spouse or dependent children. The request to transfer unused GI
Bill benefits to eligible dependents must be completed while
serving as an active member of the Armed Forces. If you're
eligible, you may transfer benefits to the following
- Your spouse
- One or more of your children
- Any combination of your spouse and child
To learn more, visit https://www.benefits.va.gov/gibill/survivor_dependent_assistance.asp.
Veterans' Work-Study Program
If you're a full-time or 3/4-time student in a college degree,
vocational, or professional program, you can "earn while you learn"
with a VA work-study allowance.
VA will select students for the work-study program based on
different factors. Such factors include:
- Ability of the student to complete the work-study contract
before the end of his or her eligibility to education benefits
- Job availability within normal commuting distance to the
The number of applicants selected will depend on the
availability of VA-related work at your school or at VA facilities
in your area.
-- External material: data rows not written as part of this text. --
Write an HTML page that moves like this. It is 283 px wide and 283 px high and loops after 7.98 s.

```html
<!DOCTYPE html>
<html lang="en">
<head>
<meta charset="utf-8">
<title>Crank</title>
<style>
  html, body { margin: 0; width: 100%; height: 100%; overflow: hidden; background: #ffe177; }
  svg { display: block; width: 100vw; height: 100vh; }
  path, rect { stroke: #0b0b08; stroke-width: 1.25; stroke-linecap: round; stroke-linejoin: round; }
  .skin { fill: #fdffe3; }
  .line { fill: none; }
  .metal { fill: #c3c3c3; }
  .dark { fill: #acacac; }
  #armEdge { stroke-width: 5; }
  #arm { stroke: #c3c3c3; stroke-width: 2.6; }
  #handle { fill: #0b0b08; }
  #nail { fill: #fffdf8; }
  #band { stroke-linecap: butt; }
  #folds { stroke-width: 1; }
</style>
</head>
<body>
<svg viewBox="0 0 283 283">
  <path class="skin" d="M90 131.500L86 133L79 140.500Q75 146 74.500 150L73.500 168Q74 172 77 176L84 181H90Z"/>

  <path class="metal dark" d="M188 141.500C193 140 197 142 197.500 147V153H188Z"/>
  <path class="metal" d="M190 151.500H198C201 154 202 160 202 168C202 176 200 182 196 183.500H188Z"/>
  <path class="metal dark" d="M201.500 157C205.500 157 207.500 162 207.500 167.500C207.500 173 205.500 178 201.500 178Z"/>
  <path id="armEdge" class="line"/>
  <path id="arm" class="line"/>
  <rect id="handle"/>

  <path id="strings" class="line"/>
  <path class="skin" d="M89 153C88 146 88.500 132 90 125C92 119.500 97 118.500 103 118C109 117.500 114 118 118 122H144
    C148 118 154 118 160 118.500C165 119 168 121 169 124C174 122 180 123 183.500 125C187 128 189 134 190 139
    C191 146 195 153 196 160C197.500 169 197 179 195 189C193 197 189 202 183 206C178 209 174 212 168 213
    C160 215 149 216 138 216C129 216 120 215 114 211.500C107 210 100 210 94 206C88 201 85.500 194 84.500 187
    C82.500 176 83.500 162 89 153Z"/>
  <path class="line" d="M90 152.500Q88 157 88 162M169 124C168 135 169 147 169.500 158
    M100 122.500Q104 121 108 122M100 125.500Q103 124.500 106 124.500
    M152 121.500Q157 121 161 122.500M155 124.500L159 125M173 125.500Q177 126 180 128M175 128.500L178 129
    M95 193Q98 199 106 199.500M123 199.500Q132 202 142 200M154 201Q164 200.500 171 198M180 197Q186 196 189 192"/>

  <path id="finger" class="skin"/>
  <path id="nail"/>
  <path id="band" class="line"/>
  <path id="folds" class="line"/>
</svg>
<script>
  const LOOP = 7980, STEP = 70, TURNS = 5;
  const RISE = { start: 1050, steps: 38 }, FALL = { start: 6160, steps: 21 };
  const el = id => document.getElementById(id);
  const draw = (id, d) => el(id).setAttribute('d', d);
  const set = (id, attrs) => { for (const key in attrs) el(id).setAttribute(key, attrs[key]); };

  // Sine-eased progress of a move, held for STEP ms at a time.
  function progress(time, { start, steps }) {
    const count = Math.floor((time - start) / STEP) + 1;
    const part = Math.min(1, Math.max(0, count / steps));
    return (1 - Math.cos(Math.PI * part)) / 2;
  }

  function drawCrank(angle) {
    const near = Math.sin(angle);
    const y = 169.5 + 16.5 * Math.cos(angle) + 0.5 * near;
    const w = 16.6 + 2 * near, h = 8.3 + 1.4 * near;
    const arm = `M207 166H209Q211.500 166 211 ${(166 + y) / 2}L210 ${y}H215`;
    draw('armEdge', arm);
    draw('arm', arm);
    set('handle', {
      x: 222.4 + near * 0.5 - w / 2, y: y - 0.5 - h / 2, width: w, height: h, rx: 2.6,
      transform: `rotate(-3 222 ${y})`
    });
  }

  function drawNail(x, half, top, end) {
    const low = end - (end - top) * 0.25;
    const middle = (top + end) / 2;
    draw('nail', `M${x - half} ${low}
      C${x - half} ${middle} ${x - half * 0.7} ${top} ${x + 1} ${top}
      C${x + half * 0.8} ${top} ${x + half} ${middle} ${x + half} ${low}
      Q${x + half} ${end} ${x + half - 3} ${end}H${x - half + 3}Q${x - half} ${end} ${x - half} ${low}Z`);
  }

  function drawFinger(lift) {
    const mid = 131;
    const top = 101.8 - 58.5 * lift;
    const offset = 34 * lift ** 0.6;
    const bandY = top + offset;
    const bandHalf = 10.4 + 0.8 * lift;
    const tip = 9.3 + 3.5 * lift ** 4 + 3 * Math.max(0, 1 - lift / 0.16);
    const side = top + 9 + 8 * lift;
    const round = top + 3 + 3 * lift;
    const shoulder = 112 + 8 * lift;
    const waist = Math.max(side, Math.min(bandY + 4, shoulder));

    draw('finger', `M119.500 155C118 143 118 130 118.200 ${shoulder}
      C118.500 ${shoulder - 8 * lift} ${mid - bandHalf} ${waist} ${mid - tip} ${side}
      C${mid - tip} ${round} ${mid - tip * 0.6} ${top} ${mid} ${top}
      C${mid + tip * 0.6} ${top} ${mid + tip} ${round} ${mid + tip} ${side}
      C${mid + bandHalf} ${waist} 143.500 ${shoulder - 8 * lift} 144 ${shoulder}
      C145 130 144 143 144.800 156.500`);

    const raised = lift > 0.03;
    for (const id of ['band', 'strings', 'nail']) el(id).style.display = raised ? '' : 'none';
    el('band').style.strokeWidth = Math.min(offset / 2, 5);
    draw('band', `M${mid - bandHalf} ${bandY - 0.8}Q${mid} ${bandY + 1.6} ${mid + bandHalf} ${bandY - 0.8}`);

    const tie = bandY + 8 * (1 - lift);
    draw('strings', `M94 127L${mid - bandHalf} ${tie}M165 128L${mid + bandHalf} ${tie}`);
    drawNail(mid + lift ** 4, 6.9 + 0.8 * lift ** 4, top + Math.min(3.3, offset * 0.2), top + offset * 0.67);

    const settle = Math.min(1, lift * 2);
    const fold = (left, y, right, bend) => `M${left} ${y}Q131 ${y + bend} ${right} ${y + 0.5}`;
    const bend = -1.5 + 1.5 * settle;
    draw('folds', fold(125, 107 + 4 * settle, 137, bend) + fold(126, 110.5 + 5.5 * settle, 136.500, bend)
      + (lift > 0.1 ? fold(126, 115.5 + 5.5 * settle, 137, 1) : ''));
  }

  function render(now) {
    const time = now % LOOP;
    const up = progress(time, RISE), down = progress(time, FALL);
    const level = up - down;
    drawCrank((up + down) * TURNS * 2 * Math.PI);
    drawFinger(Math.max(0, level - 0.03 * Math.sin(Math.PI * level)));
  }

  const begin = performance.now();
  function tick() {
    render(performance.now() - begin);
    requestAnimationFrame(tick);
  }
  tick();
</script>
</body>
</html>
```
Veterans with service-connected disabilities of at
least 30% may be give priority consideration.
To learn more, visit https://www.benefits.va.gov/gibill/workstudy.asp.
State Educational Benefits
National Guard Tuition Waiver
The Oklahoma National Guard Tuition Waiver is established as an
incentive for qualified young men and women to join the Oklahoma
National Guard and as a means to retain skilled, productive
citizens within the state.
Who is eligible?
A student who is a member of the Oklahoma National Guard shall
be eligible for a full resident tuition waiver (up to 18 credit
hours per semester per institution), provided the student:
- Is a bona fide member of the Oklahoma National Guard at the
beginning of the semester for which he/she is applying for a
scholarship or by the scholarship application deadline determined
by the institution.
- Has been certified as a member in good standing by the Adjunct
- Is an Oklahoma resident.
- Does not currently hold a baccalaureate or graduate degree.
(Must be pursuing an associate or baccalaureate degree and enroll
in a minimum of three credit hours.)
- Meets all admission and retention requirements of the
To learn more, visit the National Guard
Tuition Waiver page, contact the Oklahoma National Guard at
800.GO.GUARD or visit https://ok.ng.mil/Pages/Tuition-Waiver.aspx
Athletes considering a National Collegiate Athletic Association
college should contact the NCAA for information on college
recruiting rules, grade point average and testing requirements.
Visit www.NCAA.org or write to the NCAA at 700 W. Washington
Street, PO Box 6222, Indianapolis, IN, 46206-6222, or call